When we perceive speech, we solve a cascading series of challenges. Many-to-many mappings exist at virtually any level of description of the signal: acoustic-phonetic, phonetic-lexical, lexical-phrasal, and so on. The general strategy adopted by psycholinguists has been to modularize research questions. Speech perception focuses on the apparent lack of invariance in the acoustic-phonetic mapping. Researchers in spoken word recognition make the simplifying assumption that a speech perception system will output a string of phonemes perceived from incoming speech, and focus on the problem of segmenting phonemes into a string of words. Work in sentence processing typically assumes that string of words as input, and so on. I will argue that this 'division of labor' strategy complicates rather than simplifies. I will review work from my lab and others showing that at each level, there are bottom-up and top-down constraints that are ignored under our typical interface assumptions. For example, bottom-up sub-phonemic detail simplifies spoken word recognition, as do top-down pragmatic/syntactic expectations. I will appeal to the principle of lawful variability as a better guide to research strategy than the current division of labor.

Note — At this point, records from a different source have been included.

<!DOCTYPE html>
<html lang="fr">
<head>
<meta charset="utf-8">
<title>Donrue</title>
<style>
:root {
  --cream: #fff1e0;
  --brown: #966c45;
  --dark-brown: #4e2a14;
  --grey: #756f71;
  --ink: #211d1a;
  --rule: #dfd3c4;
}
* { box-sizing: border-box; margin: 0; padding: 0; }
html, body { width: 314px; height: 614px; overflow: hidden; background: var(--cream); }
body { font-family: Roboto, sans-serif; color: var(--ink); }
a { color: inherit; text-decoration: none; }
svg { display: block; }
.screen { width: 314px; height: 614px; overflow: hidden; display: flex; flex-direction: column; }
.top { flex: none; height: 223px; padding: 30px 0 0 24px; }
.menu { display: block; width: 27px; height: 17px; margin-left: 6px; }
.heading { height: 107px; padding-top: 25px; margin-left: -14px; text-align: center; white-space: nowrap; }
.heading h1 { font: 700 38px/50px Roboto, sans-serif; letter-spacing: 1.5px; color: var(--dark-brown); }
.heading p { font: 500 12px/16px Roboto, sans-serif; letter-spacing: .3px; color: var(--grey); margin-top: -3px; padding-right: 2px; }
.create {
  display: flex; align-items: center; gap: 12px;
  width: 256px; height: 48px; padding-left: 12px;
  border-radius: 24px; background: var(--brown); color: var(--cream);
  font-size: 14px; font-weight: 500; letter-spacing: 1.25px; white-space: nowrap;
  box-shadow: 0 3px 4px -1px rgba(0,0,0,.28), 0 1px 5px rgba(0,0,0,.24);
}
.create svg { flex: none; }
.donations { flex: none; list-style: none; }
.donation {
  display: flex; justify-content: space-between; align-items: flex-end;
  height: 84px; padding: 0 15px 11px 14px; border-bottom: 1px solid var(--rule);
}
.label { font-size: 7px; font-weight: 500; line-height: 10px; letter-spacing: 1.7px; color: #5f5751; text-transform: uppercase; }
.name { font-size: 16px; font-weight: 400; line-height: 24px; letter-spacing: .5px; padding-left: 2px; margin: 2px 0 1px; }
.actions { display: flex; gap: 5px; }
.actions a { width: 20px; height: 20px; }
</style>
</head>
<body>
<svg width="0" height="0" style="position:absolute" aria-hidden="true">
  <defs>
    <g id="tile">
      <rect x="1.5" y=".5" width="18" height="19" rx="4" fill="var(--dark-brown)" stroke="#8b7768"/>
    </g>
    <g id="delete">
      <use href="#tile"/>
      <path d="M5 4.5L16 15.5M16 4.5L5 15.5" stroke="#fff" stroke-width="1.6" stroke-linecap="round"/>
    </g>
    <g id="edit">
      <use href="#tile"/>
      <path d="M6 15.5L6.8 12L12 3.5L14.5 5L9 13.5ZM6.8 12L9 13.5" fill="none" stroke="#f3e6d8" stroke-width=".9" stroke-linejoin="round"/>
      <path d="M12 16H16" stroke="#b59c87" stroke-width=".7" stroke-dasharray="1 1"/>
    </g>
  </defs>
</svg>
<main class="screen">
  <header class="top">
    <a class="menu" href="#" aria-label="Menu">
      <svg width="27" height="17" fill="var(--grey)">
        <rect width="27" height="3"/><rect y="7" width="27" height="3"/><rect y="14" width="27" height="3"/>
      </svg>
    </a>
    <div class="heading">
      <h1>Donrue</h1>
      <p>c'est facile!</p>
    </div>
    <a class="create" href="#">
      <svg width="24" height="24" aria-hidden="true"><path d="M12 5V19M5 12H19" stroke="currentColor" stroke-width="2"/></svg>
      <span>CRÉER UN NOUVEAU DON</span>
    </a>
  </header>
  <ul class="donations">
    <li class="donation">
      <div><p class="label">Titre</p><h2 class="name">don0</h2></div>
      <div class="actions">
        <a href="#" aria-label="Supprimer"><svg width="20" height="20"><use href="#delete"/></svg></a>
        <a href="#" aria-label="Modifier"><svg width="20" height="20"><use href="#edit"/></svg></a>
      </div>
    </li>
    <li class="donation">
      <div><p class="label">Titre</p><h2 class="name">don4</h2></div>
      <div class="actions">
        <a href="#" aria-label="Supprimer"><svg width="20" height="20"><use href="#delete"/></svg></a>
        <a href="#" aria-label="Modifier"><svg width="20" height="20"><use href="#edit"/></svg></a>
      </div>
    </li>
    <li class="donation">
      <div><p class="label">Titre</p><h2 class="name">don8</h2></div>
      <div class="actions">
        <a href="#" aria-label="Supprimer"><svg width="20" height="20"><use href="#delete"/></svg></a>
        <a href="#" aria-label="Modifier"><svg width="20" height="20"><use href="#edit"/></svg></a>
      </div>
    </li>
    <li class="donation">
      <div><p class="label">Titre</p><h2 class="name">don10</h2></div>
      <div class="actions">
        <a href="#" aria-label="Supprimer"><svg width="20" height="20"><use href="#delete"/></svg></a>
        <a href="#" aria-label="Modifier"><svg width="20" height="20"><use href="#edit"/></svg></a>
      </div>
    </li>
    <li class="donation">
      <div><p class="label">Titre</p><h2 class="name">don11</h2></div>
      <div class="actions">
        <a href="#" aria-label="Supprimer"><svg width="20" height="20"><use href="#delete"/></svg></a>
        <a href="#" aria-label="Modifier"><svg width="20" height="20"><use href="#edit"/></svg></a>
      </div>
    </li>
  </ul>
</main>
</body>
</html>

Janet Dean Fodor
Disambiguation by silent prosody
There is growing evidence that in silent reading, readers tend to project a prosodic contour onto the written words and then treat this mentally created prosody as if it were part of the stimulus, so that it influences syntactic processing just as 'real' prosody does when we listen to speech. Real prosody can disambiguate syntactically ambiguous sentences, and so does silent prosody -- though perhaps not always as the writer intended, since it is the default prosody that readers project. Prosodic phrasing is shaped by its alignment with syntactic structure but also by other factors such as phrase length and focus. It can therefore offer explanations for a variety of what would otherwise be aberrant ambiguity-resolution preferences: differences in ambiguity resolution between different languages; between different constructions in the same language; even between instances of the same construction if they differ in their phrase lengths. This is important because it means that the observed contrasts in parsing can be attributed to linguistic facts at the prosody-syntax interface, and so do not undermine the hypothesis that the human parsing mechanism is universal and innate. I will report studies by CUNY students, and researchers elsewhere, on a variety of languages including Arabic, Croatian, English, German, Hebrew, Japanese, Spanish and Portuguese.
For further information, please contact Elsi Kaiser
USC Linguistics Department